What does the 1965 violence have to do with Ratna Sarumpaet? Hellena Souisa examines two incidents that demonstrate how serious the problem of hoaxes has become for Indonesian politics.

How does Indonesia regulate pornography, how have its anti-pornography laws been applied? How do debates over pornography reflect broader questions of morality and Islam in Indonesian society? Dr Dave McRae explores these questions and more with Dr Helen Pausacker in the latest Talking Indonesia podcast.

Many Indonesians are concerned about the damage that hoaxes and so-called “fake news” are doing to social cohesion. Professor Ariel Heryanto writes that it is difficult to find a more powerful hoax than the story of the 30 September Movement, which has provided the basis for numerous other nonsensical and dangerous hoaxes.
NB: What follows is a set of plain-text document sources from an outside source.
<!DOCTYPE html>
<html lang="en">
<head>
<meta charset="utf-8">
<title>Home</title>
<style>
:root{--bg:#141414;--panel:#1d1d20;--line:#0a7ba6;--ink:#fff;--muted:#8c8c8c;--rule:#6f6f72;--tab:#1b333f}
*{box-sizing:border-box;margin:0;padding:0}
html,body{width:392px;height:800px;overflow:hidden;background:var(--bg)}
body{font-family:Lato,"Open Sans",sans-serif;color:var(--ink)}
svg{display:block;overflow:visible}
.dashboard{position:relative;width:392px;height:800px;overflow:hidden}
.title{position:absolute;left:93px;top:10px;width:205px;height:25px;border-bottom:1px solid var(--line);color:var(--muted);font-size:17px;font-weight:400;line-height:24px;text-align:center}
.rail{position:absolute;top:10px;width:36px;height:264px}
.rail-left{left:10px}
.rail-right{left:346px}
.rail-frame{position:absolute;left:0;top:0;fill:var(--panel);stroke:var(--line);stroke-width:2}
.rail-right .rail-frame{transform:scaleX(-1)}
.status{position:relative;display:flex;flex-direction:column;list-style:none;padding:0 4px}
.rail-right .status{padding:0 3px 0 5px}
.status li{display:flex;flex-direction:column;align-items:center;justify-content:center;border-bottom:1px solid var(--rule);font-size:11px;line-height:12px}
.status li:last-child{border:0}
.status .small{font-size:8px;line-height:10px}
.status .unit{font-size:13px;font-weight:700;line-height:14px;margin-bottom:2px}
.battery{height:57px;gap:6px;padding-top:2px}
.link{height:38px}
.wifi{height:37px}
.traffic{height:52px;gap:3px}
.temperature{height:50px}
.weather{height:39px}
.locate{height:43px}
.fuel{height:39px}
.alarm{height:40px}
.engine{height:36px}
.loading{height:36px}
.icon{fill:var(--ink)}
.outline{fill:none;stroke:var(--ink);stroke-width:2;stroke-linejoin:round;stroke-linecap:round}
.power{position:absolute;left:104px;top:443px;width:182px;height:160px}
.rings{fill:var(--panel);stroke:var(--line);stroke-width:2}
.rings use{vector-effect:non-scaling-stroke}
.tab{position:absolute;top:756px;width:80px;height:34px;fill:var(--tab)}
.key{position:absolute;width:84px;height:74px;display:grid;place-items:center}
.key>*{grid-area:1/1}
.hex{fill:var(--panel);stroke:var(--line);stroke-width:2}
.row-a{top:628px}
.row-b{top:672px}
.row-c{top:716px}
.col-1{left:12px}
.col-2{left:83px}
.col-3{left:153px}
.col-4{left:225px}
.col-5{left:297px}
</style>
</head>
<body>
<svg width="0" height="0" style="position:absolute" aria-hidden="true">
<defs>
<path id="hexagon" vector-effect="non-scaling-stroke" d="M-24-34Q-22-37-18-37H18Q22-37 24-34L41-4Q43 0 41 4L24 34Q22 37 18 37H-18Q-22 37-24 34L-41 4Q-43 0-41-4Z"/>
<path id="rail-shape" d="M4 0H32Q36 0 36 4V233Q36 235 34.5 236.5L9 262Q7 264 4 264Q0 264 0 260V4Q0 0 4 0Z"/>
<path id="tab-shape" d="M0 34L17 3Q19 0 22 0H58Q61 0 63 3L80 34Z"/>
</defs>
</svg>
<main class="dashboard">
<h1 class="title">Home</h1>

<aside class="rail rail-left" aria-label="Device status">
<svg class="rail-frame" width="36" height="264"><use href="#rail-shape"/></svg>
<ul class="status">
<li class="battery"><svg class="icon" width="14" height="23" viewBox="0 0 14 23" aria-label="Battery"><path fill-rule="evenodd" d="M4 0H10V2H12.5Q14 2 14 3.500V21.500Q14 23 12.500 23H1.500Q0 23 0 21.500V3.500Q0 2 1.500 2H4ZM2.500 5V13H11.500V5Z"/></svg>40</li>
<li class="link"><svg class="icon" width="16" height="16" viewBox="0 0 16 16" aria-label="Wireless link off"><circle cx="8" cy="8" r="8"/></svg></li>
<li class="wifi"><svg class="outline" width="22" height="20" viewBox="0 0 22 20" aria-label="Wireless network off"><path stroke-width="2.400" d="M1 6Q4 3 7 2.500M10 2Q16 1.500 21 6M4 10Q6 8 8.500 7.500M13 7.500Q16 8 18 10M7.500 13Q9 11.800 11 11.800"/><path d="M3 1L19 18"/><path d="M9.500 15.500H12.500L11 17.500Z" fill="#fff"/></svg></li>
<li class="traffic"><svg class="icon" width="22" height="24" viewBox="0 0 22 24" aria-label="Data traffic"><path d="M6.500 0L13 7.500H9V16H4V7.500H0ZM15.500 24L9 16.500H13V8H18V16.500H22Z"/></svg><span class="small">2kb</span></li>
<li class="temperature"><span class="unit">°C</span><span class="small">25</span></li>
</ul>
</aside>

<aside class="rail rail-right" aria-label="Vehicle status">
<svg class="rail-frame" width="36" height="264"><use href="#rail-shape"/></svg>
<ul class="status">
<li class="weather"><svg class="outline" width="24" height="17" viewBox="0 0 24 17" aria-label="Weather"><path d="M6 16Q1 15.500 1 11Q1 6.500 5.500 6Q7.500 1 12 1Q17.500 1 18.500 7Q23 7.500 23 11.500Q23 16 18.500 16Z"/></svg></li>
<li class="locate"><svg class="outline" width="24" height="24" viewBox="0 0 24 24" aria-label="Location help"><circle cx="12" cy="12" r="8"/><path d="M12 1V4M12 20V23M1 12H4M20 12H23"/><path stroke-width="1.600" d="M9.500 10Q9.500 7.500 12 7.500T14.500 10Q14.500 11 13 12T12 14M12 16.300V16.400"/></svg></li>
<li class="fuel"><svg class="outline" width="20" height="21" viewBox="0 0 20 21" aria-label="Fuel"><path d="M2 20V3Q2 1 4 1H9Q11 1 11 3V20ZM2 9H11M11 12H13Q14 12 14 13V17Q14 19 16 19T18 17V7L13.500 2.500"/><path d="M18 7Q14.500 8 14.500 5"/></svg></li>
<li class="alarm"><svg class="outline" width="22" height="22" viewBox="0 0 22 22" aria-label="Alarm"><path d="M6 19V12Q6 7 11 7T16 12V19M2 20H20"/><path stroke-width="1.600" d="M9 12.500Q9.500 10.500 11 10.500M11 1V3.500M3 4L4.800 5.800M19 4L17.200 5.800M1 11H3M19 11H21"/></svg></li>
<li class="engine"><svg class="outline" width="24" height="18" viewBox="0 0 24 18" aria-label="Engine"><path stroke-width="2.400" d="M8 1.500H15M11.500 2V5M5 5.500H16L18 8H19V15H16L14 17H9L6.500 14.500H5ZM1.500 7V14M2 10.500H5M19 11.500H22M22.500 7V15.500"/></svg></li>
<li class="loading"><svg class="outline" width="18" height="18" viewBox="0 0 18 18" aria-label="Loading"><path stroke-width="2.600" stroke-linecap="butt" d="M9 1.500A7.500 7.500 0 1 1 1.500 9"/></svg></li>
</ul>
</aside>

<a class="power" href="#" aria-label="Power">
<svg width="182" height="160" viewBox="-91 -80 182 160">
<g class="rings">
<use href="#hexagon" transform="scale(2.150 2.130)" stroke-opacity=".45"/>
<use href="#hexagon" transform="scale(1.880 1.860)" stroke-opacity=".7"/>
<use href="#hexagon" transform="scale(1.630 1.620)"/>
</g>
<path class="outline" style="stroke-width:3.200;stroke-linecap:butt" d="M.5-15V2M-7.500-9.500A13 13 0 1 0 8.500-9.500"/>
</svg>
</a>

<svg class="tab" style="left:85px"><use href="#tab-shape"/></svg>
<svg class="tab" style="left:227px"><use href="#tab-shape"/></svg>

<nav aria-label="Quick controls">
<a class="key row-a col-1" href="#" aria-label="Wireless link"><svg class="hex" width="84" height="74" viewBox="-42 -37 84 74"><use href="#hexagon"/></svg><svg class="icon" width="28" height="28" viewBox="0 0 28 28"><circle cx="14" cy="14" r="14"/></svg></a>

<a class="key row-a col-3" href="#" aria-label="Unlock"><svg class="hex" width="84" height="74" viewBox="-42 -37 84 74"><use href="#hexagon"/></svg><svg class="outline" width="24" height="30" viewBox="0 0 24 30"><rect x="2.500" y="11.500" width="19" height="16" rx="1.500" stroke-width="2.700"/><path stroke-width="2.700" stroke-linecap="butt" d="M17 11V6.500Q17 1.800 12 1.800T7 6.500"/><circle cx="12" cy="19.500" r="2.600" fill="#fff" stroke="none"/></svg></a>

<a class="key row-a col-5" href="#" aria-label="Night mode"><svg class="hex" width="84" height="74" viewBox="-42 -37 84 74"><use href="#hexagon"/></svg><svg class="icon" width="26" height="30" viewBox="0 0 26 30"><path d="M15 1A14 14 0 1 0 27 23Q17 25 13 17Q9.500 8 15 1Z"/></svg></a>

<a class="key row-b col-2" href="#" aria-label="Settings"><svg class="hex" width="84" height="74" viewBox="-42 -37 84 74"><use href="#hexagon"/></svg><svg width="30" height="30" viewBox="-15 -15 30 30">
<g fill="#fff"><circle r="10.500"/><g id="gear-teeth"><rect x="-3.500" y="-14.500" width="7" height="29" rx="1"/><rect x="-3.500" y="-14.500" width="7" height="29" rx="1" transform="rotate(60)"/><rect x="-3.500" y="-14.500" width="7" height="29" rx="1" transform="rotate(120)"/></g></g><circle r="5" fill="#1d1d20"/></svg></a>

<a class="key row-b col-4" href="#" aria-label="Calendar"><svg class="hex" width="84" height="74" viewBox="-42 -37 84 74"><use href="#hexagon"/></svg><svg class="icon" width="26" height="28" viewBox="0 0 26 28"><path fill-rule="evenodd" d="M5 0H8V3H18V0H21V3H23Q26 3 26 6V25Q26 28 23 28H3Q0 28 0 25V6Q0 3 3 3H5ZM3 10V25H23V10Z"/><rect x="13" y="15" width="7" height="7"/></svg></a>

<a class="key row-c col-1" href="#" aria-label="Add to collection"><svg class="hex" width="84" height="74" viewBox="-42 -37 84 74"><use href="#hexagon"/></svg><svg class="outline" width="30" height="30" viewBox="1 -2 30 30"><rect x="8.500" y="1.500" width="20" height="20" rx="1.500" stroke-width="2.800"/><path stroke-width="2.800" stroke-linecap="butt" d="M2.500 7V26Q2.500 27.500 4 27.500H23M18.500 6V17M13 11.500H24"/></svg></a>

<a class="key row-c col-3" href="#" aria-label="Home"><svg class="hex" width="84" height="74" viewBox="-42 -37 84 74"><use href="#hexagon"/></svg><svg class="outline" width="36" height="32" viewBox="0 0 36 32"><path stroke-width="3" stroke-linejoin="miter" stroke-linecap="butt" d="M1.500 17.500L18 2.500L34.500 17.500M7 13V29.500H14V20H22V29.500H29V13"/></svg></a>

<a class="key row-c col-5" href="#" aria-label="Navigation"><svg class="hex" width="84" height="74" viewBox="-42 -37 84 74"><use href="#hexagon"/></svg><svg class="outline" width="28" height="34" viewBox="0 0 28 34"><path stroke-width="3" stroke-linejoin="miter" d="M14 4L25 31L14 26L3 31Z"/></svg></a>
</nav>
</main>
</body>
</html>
Indonesia at Melbourne will again be taking a short break over Christmas and New Year. In this final post for 2017, we look back at the analysis and commentary featured on the blog and podcast throughout the year. Thanks again for your loyal readership and support, and we look forward to seeing you again mid-January.

Blogger and provocateur Jonru has finally been called to account, arrested for hate speech on 29 September.
Muninggar Sri Saraswati takes a look at the controversial social media star, examining how he became such an influential figure and what his arrest might mean ahead of the 2019 elections.

Given the partisan nature of most mainstream media, many Indonesians are now turning to alternative online sources, many of which encourage sectarianism. Dr Ross Tapsell writes that Indonesia is in dire need of a strong, independent public media that could provide an alternative to privately owned conglomerates and the spread of hoax news and disinformation.

What role did the internet play in the divisive Jakarta gubernatorial campaign? To what extent can the bitterness of the campaign be explained by Indonesia’s conservative turn more generally? Dr Jemma Purdey explores these questions and more with Associate Professor Merlyna Lim in the Talking Indonesia podcast.

The government recently announced it was blocking messaging application Telegram for providing a forum for extremist propaganda. But Nava Nuraniyah writes that the real reason for the ban may have been to force the tech company to comply with government regulations.

After leading massive protests against former Jakarta Governor Basuki ‘Ahok’ Tjahaja Purnama, the past few months have seen the Islamic Defenders Front (FPI) doggedly pursuing individuals who have criticised the organisation online. Sana Jaffrey and Siswo Mulartono look at the significance of this phenomenon and explain why is it likely to continue.

Tempo journalist and founder of the Association of Independent Journalists (AJI), Ahmad Taufik, died on 23 March. Taufik’s friend and colleague, Andreas Harsono, reflects on the life of a courageous journalist, who was sent to prison by the Soeharto regime for his defence of media freedom.

The expansion of the middle class in Indonesia has been accompanied by a rise in Islamic consumerism. Dr Inaya Rakhmani examines dominant narratives in Islamic-themed television programs, writing that the commercialisation of Islam has encouraged ideas and beliefs that aggravate rather than moderate social divisions.

Fake news has become a major concern in Indonesia. But what can be done to address the problem? Is the proliferation of fake news an indication of the increasing polarisation of Indonesian society? Charlotte Setijadi discusses these issues and more with Ignatius Haryanto in the latest episode of Talking Indonesia.